Copy out the data exactly as it appears, without a single image.

**Provided data:**
········
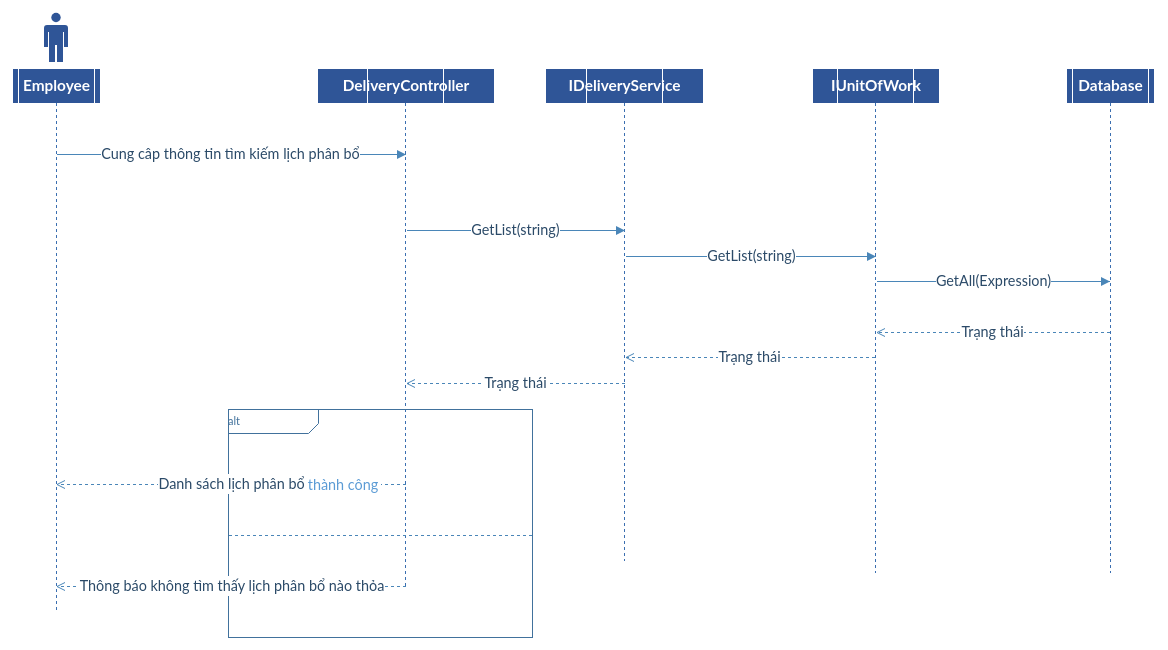
<!DOCTYPE html>
<html lang="vi">
<head>
<meta charset="utf-8">
<title>Sequence diagram</title>
<style>
:root {
  --paper: #ffffff;
  --participant: #2f5597;
  --lifeline: #3b6fb0;
  --message: #4a86b8;
  --frame: #41719c;
  --ink: #2b4a68;
  --note: #5b9bd5;
}
*, *::before { box-sizing: border-box; }
html, body { margin: 0; overflow: hidden; background: var(--paper); }
.diagram {
  position: relative;
  width: 1168px;
  height: 650px;
  overflow: hidden;
  background: var(--paper);
  font-family: Lato, "Open Sans", sans-serif;
  font-size: 14.4px;
  color: var(--ink);
}
.connectors { position: absolute; inset: 0; display: block; }
.participant, .message, .guard, .operator {
  position: absolute;
  left: var(--x);
  top: var(--y);
  width: var(--w);
  display: flex;
  align-items: center;
  justify-content: center;
  white-space: nowrap;
}
.participant {
  --y: 69px;
  height: 34px;
  margin: 0;
  padding-bottom: 2px;
  background: var(--participant);
  color: var(--paper);
  font-size: 15.4px;
  font-weight: 700;
}
.participant::before {
  content: "";
  position: absolute;
  top: 0;
  bottom: 0;
  left: var(--bar);
  width: 77px;
  border: solid var(--paper);
  border-width: 0 1px;
}
.participant span { position: relative; }
.message, .guard { height: 20px; padding-bottom: 2px; background: var(--paper); }
.guard { color: var(--note); }
.operator { height: 14px; font-size: 11px; color: var(--frame); }
</style>
</head>
<body>
<main class="diagram">
  <svg class="connectors" width="1168" height="650" viewBox="0 0 1168 650" fill="none" aria-hidden="true">
    <defs>
      <marker id="call-head" markerUnits="userSpaceOnUse" markerWidth="9" markerHeight="10" refX="9" refY="5" orient="auto">
        <polygon points="0,0.5 9,5 0,9.5" fill="var(--message)"/>
      </marker>
      <marker id="reply-head" markerUnits="userSpaceOnUse" markerWidth="11" markerHeight="10" refX="9" refY="5" orient="auto">
        <polyline points="1,1 9,5 1,9" fill="none" stroke="var(--message)"/>
      </marker>
    </defs>

    <g id="actor" fill="var(--participant)">
      <circle cx="56" cy="17.5" r="4.7"/>
      <path d="M47 25H65Q68 25 68 28V47H64V32H63V62H57V45H55V62H49V32H48V47H44V28Q44 25 47 25Z"/>
    </g>

    <g id="lifelines" stroke="var(--lifeline)" stroke-dasharray="3 3">
      <path d="M56.5 103V611"/>
      <path d="M405.5 103V587"/>
      <path d="M624.5 103V561"/>
      <path d="M875.5 103V573"/>
      <path d="M1110.5 103V573"/>
    </g>

    <g id="alt-frame" stroke="var(--frame)">
      <rect x="228.5" y="409.5" width="304" height="228"/>
      <path d="M228.5 433.5H308.5L318.5 423.5V409.5"/>
      <path d="M229 535.5H532" stroke="var(--message)" stroke-dasharray="3 3"/>
    </g>

    <g id="calls" stroke="var(--message)">
      <path d="M57 154.5H406" marker-end="url(#call-head)"/>
      <path d="M407 230.5H625" marker-end="url(#call-head)"/>
      <path d="M626 256.5H876" marker-end="url(#call-head)"/>
      <path d="M877 281.5H1110" marker-end="url(#call-head)"/>
    </g>

    <g id="replies" stroke="var(--message)" stroke-dasharray="3 3">
      <path d="M1110 332.5H877" marker-end="url(#reply-head)"/>
      <path d="M875 357.5H626" marker-end="url(#reply-head)"/>
      <path d="M625 383.5H407" marker-end="url(#reply-head)"/>
      <path d="M406 484.5H57" marker-end="url(#reply-head)"/>
      <path d="M406 586.5H57" marker-end="url(#reply-head)"/>
    </g>
  </svg>

  <h2 class="participant" style="--x:13px;--w:87px;--bar:5px"><span>Employee</span></h2>
  <h2 class="participant" style="--x:318px;--w:176px;--bar:49px"><span>DeliveryController</span></h2>
  <h2 class="participant" style="--x:546px;--w:157px;--bar:40px"><span>IDeliveryService</span></h2>
  <h2 class="participant" style="--x:813px;--w:126px;--bar:24px"><span>IUnitOfWork</span></h2>
  <h2 class="participant" style="--x:1067px;--w:87px;--bar:5px"><span>Database</span></h2>

  <div class="message" style="--x:101px;--y:144px;--w:259px">Cung câp thông tin tìm kiếm lịch phân bổ</div>
  <div class="message" style="--x:471px;--y:220px;--w:89px">GetList(string)</div>
  <div class="message" style="--x:707px;--y:246px;--w:89px">GetList(string)</div>
  <div class="message" style="--x:936px;--y:271px;--w:115px">GetAll(Expression)</div>
  <div class="message" style="--x:961px;--y:322px;--w:63px">Trạng thái</div>
  <div class="message" style="--x:718px;--y:347px;--w:63px">Trạng thái</div>
  <div class="message" style="--x:484px;--y:373px;--w:63px">Trạng thái</div>

  <div class="operator" style="--x:227px;--y:413px;--w:14px">alt</div>
  <div class="message" style="--x:158px;--y:474px;--w:147px">Danh sách lịch phân bổ</div>
  <div class="guard" style="--x:305px;--y:475px;--w:76px">thành công</div>
  <div class="message" style="--x:79px;--y:576px;--w:306px">Thông báo không tìm thấy lịch phân bổ nào thỏa</div>
</main>
</body>
</html>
········
**Your response:**
<!DOCTYPE html>
<html lang="vi">
<head>
<meta charset="utf-8">
<title>Sequence diagram</title>
<style>
:root {
  --paper: #ffffff;
  --participant: #2f5597;
  --lifeline: #3b6fb0;
  --message: #4a86b8;
  --frame: #41719c;
  --ink: #2b4a68;
  --note: #5b9bd5;
}
*, *::before { box-sizing: border-box; }
html, body { margin: 0; overflow: hidden; background: var(--paper); }
.diagram {
  position: relative;
  width: 1168px;
  height: 650px;
  overflow: hidden;
  background: var(--paper);
  font-family: Lato, "Open Sans", sans-serif;
  font-size: 14.4px;
  color: var(--ink);
}
.connectors { position: absolute; inset: 0; display: block; }
.participant, .message, .guard, .operator {
  position: absolute;
  left: var(--x);
  top: var(--y);
  width: var(--w);
  display: flex;
  align-items: center;
  justify-content: center;
  white-space: nowrap;
}
.participant {
  --y: 69px;
  height: 34px;
  margin: 0;
  padding-bottom: 2px;
  background: var(--participant);
  color: var(--paper);
  font-size: 15.4px;
  font-weight: 700;
}
.participant::before {
  content: "";
  position: absolute;
  top: 0;
  bottom: 0;
  left: var(--bar);
  width: 77px;
  border: solid var(--paper);
  border-width: 0 1px;
}
.participant span { position: relative; }
.message, .guard { height: 20px; padding-bottom: 2px; background: var(--paper); }
.guard { color: var(--note); }
.operator { height: 14px; font-size: 11px; color: var(--frame); }
</style>
</head>
<body>
<main class="diagram">
  <svg class="connectors" width="1168" height="650" viewBox="0 0 1168 650" fill="none" aria-hidden="true">
    <defs>
      <marker id="call-head" markerUnits="userSpaceOnUse" markerWidth="9" markerHeight="10" refX="9" refY="5" orient="auto">
        <polygon points="0,0.5 9,5 0,9.5" fill="var(--message)"/>
      </marker>
      <marker id="reply-head" markerUnits="userSpaceOnUse" markerWidth="11" markerHeight="10" refX="9" refY="5" orient="auto">
        <polyline points="1,1 9,5 1,9" fill="none" stroke="var(--message)"/>
      </marker>
    </defs>

    <g id="actor" fill="var(--participant)">
      <circle cx="56" cy="17.5" r="4.7"/>
      <path d="M47 25H65Q68 25 68 28V47H64V32H63V62H57V45H55V62H49V32H48V47H44V28Q44 25 47 25Z"/>
    </g>

    <g id="lifelines" stroke="var(--lifeline)" stroke-dasharray="3 3">
      <path d="M56.5 103V611"/>
      <path d="M405.5 103V587"/>
      <path d="M624.5 103V561"/>
      <path d="M875.5 103V573"/>
      <path d="M1110.5 103V573"/>
    </g>

    <g id="alt-frame" stroke="var(--frame)">
      <rect x="228.5" y="409.5" width="304" height="228"/>
      <path d="M228.5 433.5H308.5L318.5 423.5V409.5"/>
      <path d="M229 535.5H532" stroke="var(--message)" stroke-dasharray="3 3"/>
    </g>

    <g id="calls" stroke="var(--message)">
      <path d="M57 154.5H406" marker-end="url(#call-head)"/>
      <path d="M407 230.5H625" marker-end="url(#call-head)"/>
      <path d="M626 256.5H876" marker-end="url(#call-head)"/>
      <path d="M877 281.5H1110" marker-end="url(#call-head)"/>
    </g>

    <g id="replies" stroke="var(--message)" stroke-dasharray="3 3">
      <path d="M1110 332.5H877" marker-end="url(#reply-head)"/>
      <path d="M875 357.5H626" marker-end="url(#reply-head)"/>
      <path d="M625 383.5H407" marker-end="url(#reply-head)"/>
      <path d="M406 484.5H57" marker-end="url(#reply-head)"/>
      <path d="M406 586.5H57" marker-end="url(#reply-head)"/>
    </g>
  </svg>

  <h2 class="participant" style="--x:13px;--w:87px;--bar:5px"><span>Employee</span></h2>
  <h2 class="participant" style="--x:318px;--w:176px;--bar:49px"><span>DeliveryController</span></h2>
  <h2 class="participant" style="--x:546px;--w:157px;--bar:40px"><span>IDeliveryService</span></h2>
  <h2 class="participant" style="--x:813px;--w:126px;--bar:24px"><span>IUnitOfWork</span></h2>
  <h2 class="participant" style="--x:1067px;--w:87px;--bar:5px"><span>Database</span></h2>

  <div class="message" style="--x:101px;--y:144px;--w:259px">Cung câp thông tin tìm kiếm lịch phân bổ</div>
  <div class="message" style="--x:471px;--y:220px;--w:89px">GetList(string)</div>
  <div class="message" style="--x:707px;--y:246px;--w:89px">GetList(string)</div>
  <div class="message" style="--x:936px;--y:271px;--w:115px">GetAll(Expression)</div>
  <div class="message" style="--x:961px;--y:322px;--w:63px">Trạng thái</div>
  <div class="message" style="--x:718px;--y:347px;--w:63px">Trạng thái</div>
  <div class="message" style="--x:484px;--y:373px;--w:63px">Trạng thái</div>

  <div class="operator" style="--x:227px;--y:413px;--w:14px">alt</div>
  <div class="message" style="--x:158px;--y:474px;--w:147px">Danh sách lịch phân bổ</div>
  <div class="guard" style="--x:305px;--y:475px;--w:76px">thành công</div>
  <div class="message" style="--x:79px;--y:576px;--w:306px">Thông báo không tìm thấy lịch phân bổ nào thỏa</div>
</main>
</body>
</html>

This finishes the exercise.